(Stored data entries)
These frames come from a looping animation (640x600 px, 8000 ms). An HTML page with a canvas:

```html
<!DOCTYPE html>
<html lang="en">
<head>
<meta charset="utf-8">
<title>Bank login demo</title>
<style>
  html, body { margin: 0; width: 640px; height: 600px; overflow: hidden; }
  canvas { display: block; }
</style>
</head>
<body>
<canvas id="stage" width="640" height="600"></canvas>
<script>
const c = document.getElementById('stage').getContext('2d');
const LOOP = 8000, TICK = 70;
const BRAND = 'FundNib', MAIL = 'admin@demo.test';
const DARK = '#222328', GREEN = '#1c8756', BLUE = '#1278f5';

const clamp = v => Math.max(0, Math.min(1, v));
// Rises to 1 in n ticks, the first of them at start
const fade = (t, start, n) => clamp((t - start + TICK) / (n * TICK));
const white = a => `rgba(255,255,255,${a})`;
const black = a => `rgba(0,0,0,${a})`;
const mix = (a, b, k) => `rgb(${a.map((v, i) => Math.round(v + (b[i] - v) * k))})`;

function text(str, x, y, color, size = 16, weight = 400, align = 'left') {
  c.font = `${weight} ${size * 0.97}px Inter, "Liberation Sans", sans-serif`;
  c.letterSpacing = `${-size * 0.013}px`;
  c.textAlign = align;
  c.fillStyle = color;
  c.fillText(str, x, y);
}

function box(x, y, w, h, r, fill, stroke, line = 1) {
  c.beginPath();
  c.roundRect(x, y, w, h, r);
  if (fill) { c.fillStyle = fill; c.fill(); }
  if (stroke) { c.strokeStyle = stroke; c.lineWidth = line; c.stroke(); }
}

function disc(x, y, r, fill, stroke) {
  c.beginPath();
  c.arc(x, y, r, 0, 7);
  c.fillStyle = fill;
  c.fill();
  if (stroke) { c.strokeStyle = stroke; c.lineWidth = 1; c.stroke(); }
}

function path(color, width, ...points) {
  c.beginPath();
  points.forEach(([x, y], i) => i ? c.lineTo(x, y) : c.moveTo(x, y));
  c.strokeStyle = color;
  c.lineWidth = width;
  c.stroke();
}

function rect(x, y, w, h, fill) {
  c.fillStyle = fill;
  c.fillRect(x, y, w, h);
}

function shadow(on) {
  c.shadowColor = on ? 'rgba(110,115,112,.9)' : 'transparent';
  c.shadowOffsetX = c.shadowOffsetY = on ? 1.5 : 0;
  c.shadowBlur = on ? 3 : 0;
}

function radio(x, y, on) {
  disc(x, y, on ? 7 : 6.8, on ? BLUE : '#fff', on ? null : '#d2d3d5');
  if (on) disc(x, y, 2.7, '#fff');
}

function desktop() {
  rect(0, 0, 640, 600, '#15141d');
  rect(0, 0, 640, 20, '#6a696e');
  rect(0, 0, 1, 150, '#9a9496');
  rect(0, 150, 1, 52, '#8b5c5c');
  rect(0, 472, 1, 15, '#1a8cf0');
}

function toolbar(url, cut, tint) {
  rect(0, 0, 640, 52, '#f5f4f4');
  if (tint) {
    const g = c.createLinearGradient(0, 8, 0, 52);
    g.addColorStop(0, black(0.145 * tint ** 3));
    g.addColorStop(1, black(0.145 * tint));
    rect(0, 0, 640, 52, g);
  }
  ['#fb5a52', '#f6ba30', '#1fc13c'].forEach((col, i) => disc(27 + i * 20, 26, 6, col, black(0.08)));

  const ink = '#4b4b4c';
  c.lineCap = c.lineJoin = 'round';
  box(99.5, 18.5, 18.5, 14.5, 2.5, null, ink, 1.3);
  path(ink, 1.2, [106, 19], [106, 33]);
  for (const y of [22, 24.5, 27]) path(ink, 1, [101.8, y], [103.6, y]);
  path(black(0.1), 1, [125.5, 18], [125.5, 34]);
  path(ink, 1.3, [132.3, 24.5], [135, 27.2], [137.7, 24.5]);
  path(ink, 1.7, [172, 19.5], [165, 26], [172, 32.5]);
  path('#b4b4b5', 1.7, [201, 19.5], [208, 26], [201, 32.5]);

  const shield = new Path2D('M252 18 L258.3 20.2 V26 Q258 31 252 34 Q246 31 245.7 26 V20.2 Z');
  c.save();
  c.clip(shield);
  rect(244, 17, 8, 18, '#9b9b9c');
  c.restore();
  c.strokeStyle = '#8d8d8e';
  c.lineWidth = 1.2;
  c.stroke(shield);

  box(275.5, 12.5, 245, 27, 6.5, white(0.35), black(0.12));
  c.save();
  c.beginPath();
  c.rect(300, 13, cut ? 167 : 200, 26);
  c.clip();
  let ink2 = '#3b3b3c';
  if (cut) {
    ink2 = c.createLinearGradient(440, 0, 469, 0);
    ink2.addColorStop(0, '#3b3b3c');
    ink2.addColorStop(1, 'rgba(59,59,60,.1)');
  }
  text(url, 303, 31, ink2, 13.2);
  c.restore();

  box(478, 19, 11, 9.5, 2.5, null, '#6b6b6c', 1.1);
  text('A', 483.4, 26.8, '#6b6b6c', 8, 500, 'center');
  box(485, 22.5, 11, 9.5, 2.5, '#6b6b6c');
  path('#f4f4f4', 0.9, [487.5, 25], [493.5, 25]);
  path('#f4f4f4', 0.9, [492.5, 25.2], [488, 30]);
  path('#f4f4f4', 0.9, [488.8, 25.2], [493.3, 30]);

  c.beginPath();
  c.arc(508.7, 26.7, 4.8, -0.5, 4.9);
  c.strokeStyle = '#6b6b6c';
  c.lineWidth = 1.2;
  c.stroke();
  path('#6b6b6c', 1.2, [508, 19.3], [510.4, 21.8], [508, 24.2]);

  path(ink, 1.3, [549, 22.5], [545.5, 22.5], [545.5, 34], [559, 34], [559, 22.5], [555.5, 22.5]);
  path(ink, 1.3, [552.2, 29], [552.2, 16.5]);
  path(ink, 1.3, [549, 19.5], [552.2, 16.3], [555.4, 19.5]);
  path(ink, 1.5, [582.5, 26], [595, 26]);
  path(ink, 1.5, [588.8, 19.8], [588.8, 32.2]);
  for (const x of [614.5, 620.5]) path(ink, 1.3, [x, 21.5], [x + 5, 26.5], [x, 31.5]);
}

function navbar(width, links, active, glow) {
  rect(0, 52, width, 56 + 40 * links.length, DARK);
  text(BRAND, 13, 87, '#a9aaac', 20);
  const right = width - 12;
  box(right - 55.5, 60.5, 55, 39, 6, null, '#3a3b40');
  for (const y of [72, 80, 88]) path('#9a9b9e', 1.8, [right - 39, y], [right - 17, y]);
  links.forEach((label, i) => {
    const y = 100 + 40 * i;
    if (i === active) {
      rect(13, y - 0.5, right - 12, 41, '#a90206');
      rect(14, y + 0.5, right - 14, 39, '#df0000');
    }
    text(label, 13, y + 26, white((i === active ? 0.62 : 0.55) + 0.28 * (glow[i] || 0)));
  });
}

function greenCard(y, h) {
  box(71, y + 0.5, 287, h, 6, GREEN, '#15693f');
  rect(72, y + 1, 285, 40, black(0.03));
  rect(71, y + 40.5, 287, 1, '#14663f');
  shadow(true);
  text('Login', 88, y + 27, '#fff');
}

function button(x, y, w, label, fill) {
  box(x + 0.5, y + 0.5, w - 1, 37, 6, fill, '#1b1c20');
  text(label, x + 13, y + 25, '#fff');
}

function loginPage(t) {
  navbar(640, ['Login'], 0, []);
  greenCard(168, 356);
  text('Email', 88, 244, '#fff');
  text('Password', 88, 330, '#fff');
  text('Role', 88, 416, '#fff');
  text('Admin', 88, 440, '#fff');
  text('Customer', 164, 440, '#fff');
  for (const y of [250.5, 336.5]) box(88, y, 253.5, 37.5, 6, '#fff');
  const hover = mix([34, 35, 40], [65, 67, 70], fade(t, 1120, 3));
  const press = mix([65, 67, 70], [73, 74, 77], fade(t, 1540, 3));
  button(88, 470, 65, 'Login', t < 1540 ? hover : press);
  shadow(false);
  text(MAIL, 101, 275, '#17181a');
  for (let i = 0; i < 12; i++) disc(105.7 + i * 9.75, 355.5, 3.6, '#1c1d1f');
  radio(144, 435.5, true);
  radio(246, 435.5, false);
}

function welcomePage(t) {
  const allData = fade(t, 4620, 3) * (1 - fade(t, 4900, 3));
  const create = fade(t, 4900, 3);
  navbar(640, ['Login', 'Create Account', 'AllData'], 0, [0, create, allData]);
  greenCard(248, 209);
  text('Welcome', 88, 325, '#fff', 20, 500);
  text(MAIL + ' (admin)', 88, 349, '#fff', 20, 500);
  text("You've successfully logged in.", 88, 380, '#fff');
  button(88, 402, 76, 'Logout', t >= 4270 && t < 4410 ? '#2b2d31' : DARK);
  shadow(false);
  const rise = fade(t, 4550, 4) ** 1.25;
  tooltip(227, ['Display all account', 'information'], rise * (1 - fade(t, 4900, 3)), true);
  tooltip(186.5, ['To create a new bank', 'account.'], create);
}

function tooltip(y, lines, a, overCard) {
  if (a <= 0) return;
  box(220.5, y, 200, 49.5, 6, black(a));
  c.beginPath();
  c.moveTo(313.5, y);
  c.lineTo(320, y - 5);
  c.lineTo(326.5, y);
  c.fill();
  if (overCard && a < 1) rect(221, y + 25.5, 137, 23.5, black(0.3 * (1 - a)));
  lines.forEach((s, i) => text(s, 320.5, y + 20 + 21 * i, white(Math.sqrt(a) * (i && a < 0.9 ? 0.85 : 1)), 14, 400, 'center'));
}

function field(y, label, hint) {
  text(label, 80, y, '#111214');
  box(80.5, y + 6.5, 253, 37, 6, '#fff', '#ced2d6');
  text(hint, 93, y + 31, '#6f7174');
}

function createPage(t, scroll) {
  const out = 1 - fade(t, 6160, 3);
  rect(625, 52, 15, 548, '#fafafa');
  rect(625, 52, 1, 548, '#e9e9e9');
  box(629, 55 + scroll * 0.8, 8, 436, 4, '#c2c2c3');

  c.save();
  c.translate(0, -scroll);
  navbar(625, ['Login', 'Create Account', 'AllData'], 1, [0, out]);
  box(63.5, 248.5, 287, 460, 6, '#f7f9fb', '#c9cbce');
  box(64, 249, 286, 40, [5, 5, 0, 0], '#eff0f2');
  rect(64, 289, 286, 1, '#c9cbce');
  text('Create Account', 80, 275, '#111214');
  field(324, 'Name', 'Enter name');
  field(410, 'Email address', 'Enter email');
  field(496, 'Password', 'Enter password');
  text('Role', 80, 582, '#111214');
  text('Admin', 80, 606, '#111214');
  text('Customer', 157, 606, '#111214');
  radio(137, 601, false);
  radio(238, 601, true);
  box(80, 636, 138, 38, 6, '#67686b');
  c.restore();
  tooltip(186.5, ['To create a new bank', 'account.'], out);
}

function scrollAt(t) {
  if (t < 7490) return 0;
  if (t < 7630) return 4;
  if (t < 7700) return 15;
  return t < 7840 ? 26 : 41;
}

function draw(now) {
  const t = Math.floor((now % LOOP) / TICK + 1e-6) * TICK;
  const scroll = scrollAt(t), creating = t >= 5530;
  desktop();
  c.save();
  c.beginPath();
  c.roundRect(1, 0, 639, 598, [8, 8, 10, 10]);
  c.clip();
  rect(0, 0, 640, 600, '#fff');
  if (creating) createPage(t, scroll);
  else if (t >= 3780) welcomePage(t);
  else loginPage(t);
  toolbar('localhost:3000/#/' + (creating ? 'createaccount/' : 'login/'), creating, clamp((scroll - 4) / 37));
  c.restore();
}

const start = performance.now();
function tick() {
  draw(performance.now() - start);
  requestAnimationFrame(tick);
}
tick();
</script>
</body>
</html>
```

EXERCISE REQUIREMENTS ->
Wherever a line of the data above contains "return", copy that line.

RESPONSE AREA ->
  if (a <= 0) return;
  if (t < 7490) return 0;
  if (t < 7630) return 4;
  if (t < 7700) return 15;
  return t < 7840 ? 26 : 41;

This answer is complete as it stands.